Task objective
Go through the records below line by line and report how many lines include "size", giving the number only.

Records for processing
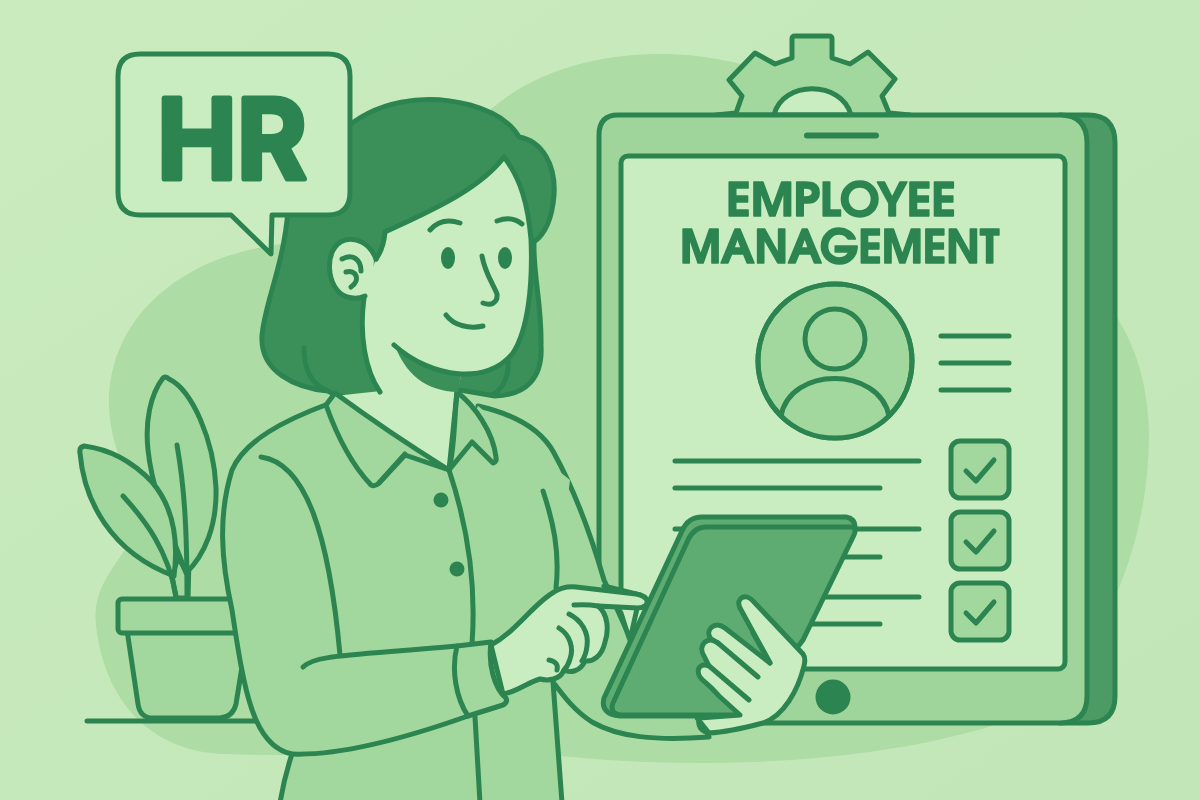
<!DOCTYPE html>
<html lang="en">
<head>
<meta charset="utf-8">
<title>Employee management</title>
<style>
:root {
  --ground: #c5e8b9;
  --paper: #c9ecc0;
  --blob: #addca4;
  --mint: #a2d79d;
  --frame: #9fd59b;
  --tablet: #5eac72;
  --side: #4c9a64;
  --hair: #3b905a;
  --ink: #2c8550;
}
html, body { margin: 0; height: 100%; overflow: hidden; background: var(--ground); }
.scene { display: block; width: 1200px; height: 800px; }
.line { fill: none; }
.drawn { stroke: var(--ink); stroke-width: 5; stroke-linecap: round; stroke-linejoin: round; }
.paper { fill: var(--paper); }
.mint { fill: var(--mint); }
.frame { fill: var(--frame); }
.tablet { fill: var(--tablet); }
.side { fill: var(--side); }
.hair { fill: var(--hair); }
.ink { fill: var(--ink); }
.blob { fill: var(--blob); }
.lettering { fill: var(--ink); stroke: var(--ink); stroke-linejoin: round; font-weight: 700; }
.title { font-family: "TeX Gyre Adventor", Lato, sans-serif; font-size: 46px; stroke-width: 1.5; }
.badge { font-family: Inter, Roboto, sans-serif; font-size: 112px; stroke-width: 5; }
</style>
</head>
<body>
<svg class="scene" viewBox="0 0 1200 800" role="img" aria-label="HR manager with a tablet beside an employee management board">
  <defs>
    <linearGradient id="ground-tone" x1="0" y1="0" x2="1" y2="1">
      <stop offset="0" stop-color="#c9ebbe"/>
      <stop offset="1" stop-color="#c2e6b7"/>
    </linearGradient>
    <clipPath id="avatar-clip"><circle cx="835" cy="361" r="77"/></clipPath>
    <g id="check-box">
      <rect class="mint" width="58" height="57" rx="9"/>
      <path class="line" d="M15 30L25 40L43 19"/>
    </g>
  </defs>

  <rect width="1200" height="800" fill="url(#ground-tone)"/>
  <path class="blob" d="M270 246C185 258 108 315 109 405C110 465 150 500 135 535C112 570 92 590 96 625C104 700 150 752 225 754C340 758 440 750 560 756C700 770 860 764 985 728C1090 690 1150 560 1149 430C1146 345 1110 285 1030 235C920 170 830 58 665 54C590 53 530 75 490 110L400 220Z"/>

  <g id="gear" class="drawn">
    <path class="mint" d="M716 115L736 113L742 96L729 80L755 53L775 64L792 58V39Q792 36 795 36H829Q832 36 832 39V58L850 64L868 52L895 79L882 96L889 113L910 115Z"/>
    <path class="paper" d="M774 115C782 80 842 80 851 115Z"/>
  </g>

  <g id="board" class="drawn">
    <path class="side" d="M1060 115H1088Q1115 115 1115 143V696Q1115 723 1088 723H1060Z"/>
    <path class="frame" d="M618 115H1060Q1087 115 1087 143V696Q1087 723 1060 723H618Q599 723 599 703V135Q599 115 618 115Z"/>
    <rect class="paper" x="621" y="156" width="444" height="513" rx="7"/>
    <path class="line" stroke-width="6" d="M807 135.500H876"/>
    <circle class="ink" cx="833" cy="697" r="15"/>
    <circle class="mint" cx="835" cy="361" r="77"/>
    <g class="line" clip-path="url(#avatar-clip)">
      <circle class="mint" cx="835" cy="339" r="30"/>
      <path class="mint" d="M781 416C790 366 879 366 889 416V450H781Z"/>
    </g>
    <circle class="line" cx="835" cy="361" r="77"/>
    <path class="line" d="M941 336H1009M941 363H1009M941 390H1009M675 461H919M675 488H880M675 529H919M675 557H880M675 597H919M675 624H880"/>
    <use href="#check-box" x="951" y="441"/>
    <use href="#check-box" x="951" y="512"/>
    <use href="#check-box" x="951" y="583"/>
  </g>
  <g class="lettering title">
    <text x="726" y="216" textLength="230" lengthAdjust="spacingAndGlyphs">EMPLOYEE</text>
    <text x="680" y="263" textLength="319" lengthAdjust="spacingAndGlyphs">MANAGEMENT</text>
  </g>

  <g id="plant" class="drawn">
    <path class="line" d="M87 721H290"/>
    <path class="mint" d="M188 598L189 560L180 552L172 576L176 598Z"/>
    <path class="mint" d="M163 378C150 395 145 422 148 450C153 495 170 530 186 573C205 555 217 525 216 488C214 440 192 390 169 379Q166 376 163 378Z"/>
    <path class="mint" d="M84 446Q79 447 80 453C84 500 110 552 174 576C178 545 176 510 152 482C132 461 108 449 84 446Z"/>
    <path class="line" d="M177 445C184 485 187 525 187 596M123 496C145 520 168 550 176 596M187 573L178 557"/>
    <path class="mint" d="M127 630L138 704Q140 718 153 718H220Q233 717 236 704L248 630Z"/>
    <rect class="mint" x="118" y="599" width="135" height="34" rx="4"/>
  </g>

  <g id="woman" class="drawn">
    <path class="hair" d="M340 133C375 100 425 93 470 105C495 112 511 123 519 137C542 141 556 165 554 195C552 220 545 234 534 242C533 275 542 305 541 345C543 378 526 395 495 396L460 390L380 396C360 399 338 398 328 391C296 388 260 372 262 336C264 305 284 265 288 210Z"/>
    <path class="line" d="M304 348C304 370 312 385 328 391M507 349C511 372 506 387 492 395"/>

    <g id="shirt">
      <path class="mint" d="M478 406C513 414 541 429 554 453C576 493 591 535 604 580L640 660L700 714L709 737C655 741 618 737 592 722C575 711 565 698 553 682Z"/>
      <path class="mint" stroke="none" d="M328 404C285 420 245 440 232 470C218 515 221 560 232 610C244 690 253 747 292 754L281 803H563L553 680L556 586L570 480L478 406L449 470Z"/>
      <path class="line" d="M328 404C285 420 245 440 232 470C218 515 221 560 232 610C244 690 253 747 292 754C286 772 283 785 280 803M543 491C553 521 560 551 556 588M553 682L562 803M449 470C469 530 476 590 472 644M475 717L480 803M261 457C306 463 329 535 340 655"/>
      <circle class="ink" stroke="none" cx="441" cy="500" r="7.500"/>
      <circle class="ink" stroke="none" cx="457" cy="569" r="7.500"/>
    </g>

    <path class="paper" stroke="none" d="M366 296C357 330 365 368 381 391L334 396L449 470L457 392L462 372L400 335Z"/>
    <path class="mint" d="M335 393L326 405C337 436 352 465 371 485Q375 487 379 483L405 455L449 470C412 447 373 421 335 393Z"/>
    <path class="mint" d="M457 392L449 470L472 442L493 463Q497 462 496 457C493 432 475 406 457 392Z"/>
    <path class="line" d="M405 454L379 483M457 392C454 420 455 445 449 470"/>
    <path class="hair" stroke="none" d="M394 343C405 374 425 391 458 392L462 370Z"/>

    <path class="paper" stroke="none" d="M504 157C479 190 430 211 385 232C384 244 381 252 376 259L362 297C361 330 374 350 394 345C432 379 488 385 513 353C528 330 533 285 531 239C528 205 521 179 504 157Z"/>
    <path class="line" d="M504 157C479 190 430 211 385 232C384 244 381 252 376 259M504 157C521 179 528 205 531 239C533 285 528 330 513 353C488 385 432 379 394 345M364 298C359 335 365 370 380 392"/>
    <path class="paper" stroke="none" d="M374 258C370 244 356 237 345 240C323 246 325 290 347 297Q358 300 372 294Z"/>
    <path class="line" d="M376 259C370 243 356 237 345 240C323 246 325 290 347 297Q357 300 365 296M342 259C353 253 361 260 361 271M346 272C356 269 361 280 351 287"/>

    <g id="features">
      <ellipse class="ink" stroke="none" cx="448" cy="258" rx="7" ry="11"/>
      <ellipse class="ink" stroke="none" cx="505" cy="258" rx="7" ry="11"/>
      <path class="line" d="M430 230C438 221 448 219 460 223M497 221C507 217 516 219 522 224M482 256C485 273 493 284 497 294C498 303 491 306 483 303M446 315C454 326 470 329 483 326"/>
    </g>
  </g>

  <g id="tablet" class="drawn">
    <path class="paper" d="M604 586L640 595L630 640C626 630 624 622 621 613Z"/>
    <path class="tablet" d="M702 517H846Q856 519 855 529L740 716H620Q600 714 604 698L682 531Q688 517 702 517Z"/>
    <path class="tablet" d="M706 527H851Q857 528 854 535L803 640L750 709Q745 715 738 715H622Q609 714 613 703L688 540Q694 527 706 527Z"/>
  </g>

  <g id="holding-hand" class="drawn">
    <path class="paper" d="M740 608C735 598 746 592 754 602L803 654Q806 658 804 666C798 690 784 716 763 723C744 728 728 732 709 733Q697 730 699 718L740 715L719 696Q712 688 706 683C693 674 698 661 709 666L704 656C697 645 708 635 718 643L711 639C704 630 715 620 725 628L770 663Z"/>
    <path class="line" d="M718 643L758 677M708 665L749 700M753 633L770 663"/>
    <path class="line" d="M697 718L709 733"/>
  </g>

  <g id="pointing-arm" class="drawn">
    <path class="paper" d="M491 645C518 630 533 604 554 592Q563 586 576 587L636 594C650 596 651 607 638 608L598 606C608 614 609 630 605 642C602 656 593 662 585 661C580 672 570 673 564 670C560 680 548 681 540 679C528 682 517 692 503 694Z"/>
    <path class="line" d="M574 605Q587 604 598 606M569 614C581 620 589 632 587 646Q586 655 582 661M559 628C570 635 574 648 570 659Q568 666 564 670M549 660Q559 662 557 670"/>
    <path class="mint" stroke="none" d="M303 667C315 655 345 656 457 646L468 716C420 733 345 756 292 754Z"/>
    <path class="line" d="M303 667C315 655 345 656 457 646M468 716C420 733 345 756 292 754"/>
    <path class="mint" d="M457 646L491 642C488 664 494 688 506 698Q508 702 503 705L468 716C456 698 451 670 457 646Z"/>
  </g>

  <g id="speech-bubble" class="drawn">
    <path class="paper" d="M140 54H328Q350 54 350 76V192Q350 215 328 215H272L271 254L231 215H140Q118 215 118 192V76Q118 54 140 54Z"/>
  </g>
  <text class="lettering badge" x="157" y="179" textLength="150" lengthAdjust="spacingAndGlyphs">HR</text>
</svg>
</body>
</html>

Solution
2